On social media and in forums, bitcoiners celebrate the possibility of a price increase. In reality, anything is possible. The halving does portend a certain degree of uncertainty; however, the 2012 example demonstrates a steep price increase in the months following. Assuming the vector of Bitcoin is progressing faster, then it might be mere weeks before price repercussions are felt. 
The price of Bitcoin before the first block reward halving from 50 BTC to 25 BTC in 2012 was $12.65. A year later it reached nearly $1,300. If the same price action is to be expected, that places Bitcoin at $65,000 per coin in August of next year. 
The next halving is predicted to take place sometime around late 2019 or early 2020.

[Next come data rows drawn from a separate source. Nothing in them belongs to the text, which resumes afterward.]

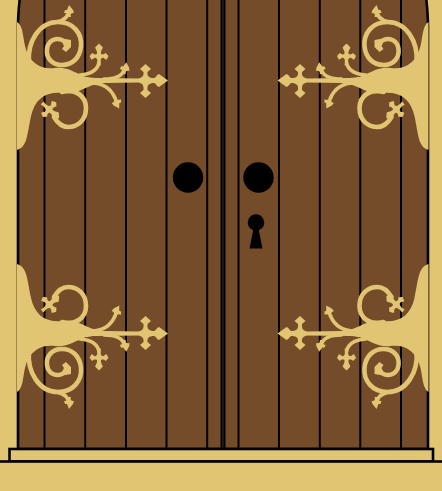
<!DOCTYPE html>
<html lang="en">
<head>
<meta charset="utf-8">
<title>Wooden double door</title>
<style>
:root { --gold: #e1c573; --wood: #754c29; --ink: #000; }
html, body { margin: 0; overflow: hidden; }
svg { display: block; width: 442px; height: 491px; }
.frame { fill: var(--gold); }
.panel { fill: var(--wood); stroke: var(--ink); stroke-width: 2.6; }
.planks { fill: none; stroke: var(--ink); stroke-width: 2; }
.seam { stroke: var(--ink); stroke-width: 5; }
.seam-gap { stroke: var(--wood); stroke-width: 0.6; }
.step { fill: var(--gold); stroke: var(--ink); stroke-width: 2.6; }
.hardware { fill: var(--ink); }
.iron { fill: var(--gold); }
.scroll { fill: none; stroke: var(--gold); stroke-width: 4.6; stroke-linecap: round; stroke-linejoin: round; }
.thin { stroke-width: 3.6; }
</style>
</head>
<body>
<svg viewBox="0 0 442 491" role="img" aria-label="Brown wooden double door with ornate golden hinges">
  <defs>
    <path id="bud" d="M-2 6 C-1 3 -2 2 -5 2 L-4 -1 L-2 -1 L0 -6 L4 -1 L5 2 C2 2 1 3 2 6 Z"/>
    <path id="trefoil" d="M-2 12 C-1 7 -2 4 -4 4 C-6 4 -6 6 -8 6 L-10 2 L-7 -1 C-5 1 -2 1 -2 -1 C-2 -4 -4 -5 -4 -7 L0 -11 L4 -7 C4 -5 2 -4 2 -1 C2 1 5 1 7 -1 L10 2 L8 6 C6 6 6 4 4 4 C2 4 1 7 2 12 Z"/>
    <g id="hinge">
      <path class="iron" d="M17 22 C23 25 23 38 25 46 C29 63 41 70 55 68 C72 66 78 78 96 78 L138 78.500 C142 78 144 76 143.500 72 L140 69 L145.500 64 L151 69 L147.500 72 C147 76 149 78 154 78 C156 78 156 75 159 74 L168 80.500 L159 87 C156 86 156 83 154 83 C149 83 147 85 147.500 90 L151 93 L145.500 98 L140 93 L143.500 90 C144 85 142 83 138 82.500 L104 83 C86 84 80 95 64 93 C45 91 35 99 31 116 C27 136 27 147 17 150 Z"/>
      <path class="scroll" d="M29 63 C27 42 39 22 58 22 C73 22 82 33 81 46 C80 58 72 65 62 65 C52 65 46 58 47 49 C48 41 55 37 62 40"/>
      <path class="iron" d="M60 38 L71 40 L71 47 L66 52 L62 49 L64 46 Z"/>
      <path class="scroll thin" d="M50 23 C60 22 66 20 68 14"/>
      <use class="iron" href="#bud" transform="translate(69 11)"/>
      <path class="scroll" d="M62 92 C75 88 86 96 86 108 C86 121 77 127 68 127 C61 127 57 122 54 117"/>
      <use class="iron" href="#trefoil" transform="translate(51 111) rotate(132)"/>
      <path class="scroll thin" d="M80 75 C91 74 98 70 99 62"/>
      <use class="iron" href="#trefoil" transform="translate(99 54) scale(.95)"/>
      <path class="scroll thin" d="M104 79 C115 79 122 76 124 70"/>
      <use class="iron" href="#bud" transform="translate(125 68) rotate(12)"/>
      <path class="scroll thin" d="M91 83 C103 83 111 89 115 98"/>
      <use class="iron" href="#bud" transform="translate(117 103) rotate(158)"/>
    </g>
  </defs>

  <rect class="frame" width="442" height="491"/>
  <path class="panel" d="M20 -4 C19 6 18 14 18 26 V449 H428 V26 C428 14 427 6 426 -4 Z"/>
  <path class="planks" d="M44.500 0V449 M85.200 0V449 M126 0V449 M166.500 0V449 M207.200 0V449 M238.500 0V449 M279 0V449 M319.800 0V449 M360.300 0V449 M401 0V449"/>
  <line class="seam" x1="223" y1="0" x2="223" y2="449"/>
  <line class="seam-gap" x1="223" y1="0" x2="223" y2="449"/>

  <g id="hinges">
    <use href="#hinge"/>
    <use href="#hinge" transform="matrix(-1 0 0 1 445.500 0)"/>
    <use href="#hinge" transform="matrix(1 0 0 -1 0 414)"/>
    <use href="#hinge" transform="matrix(-1 0 0 -1 445.500 414)"/>
  </g>

  <g id="knobs-and-keyhole" class="hardware">
    <circle cx="188" cy="177.500" r="15.200"/>
    <circle cx="258.500" cy="177.500" r="15.200"/>
    <circle cx="256" cy="222.500" r="8.300"/>
    <polygon points="254,226 258,226 262.500,248.500 249.500,248.500"/>
  </g>

  <g id="threshold">
    <rect class="step" x="9.500" y="449" width="423.500" height="12.500"/>
    <rect class="step" x="-4" y="461.500" width="450" height="36"/>
  </g>
</svg>
</body>
</html>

Headlines throughout the internet will push their various narratives. They will pedal panic, concern and also promote Bitcoin as if it were a Ponzi scheme. Bitcoin, an experiment, faces uncertain ground amid the Bitcoin halving, certainly. But, there’s no reason to make drastic decisions.
If digital currencies are something that interests you, then experimenting with it as well can help you understand use cases. You might even make money along the way. But the future of Bitcoin is as uncertain as its rocky past has been. Through it all, the price has remained true to the nature of the deflationary coding.
That is made clear on social media and price charts. Bitcoin fell $100 in a day in late June.
The Bitcoin price the day of and after the halving is uncertain. Looking to 2012 to demonstrate what to expect also leaves something to be desired. The crypto-currency has changed a lot since that time. A lot has happened since the Bitcoin halving in 2012. Most of Bitcoin’s history has unfolded since then.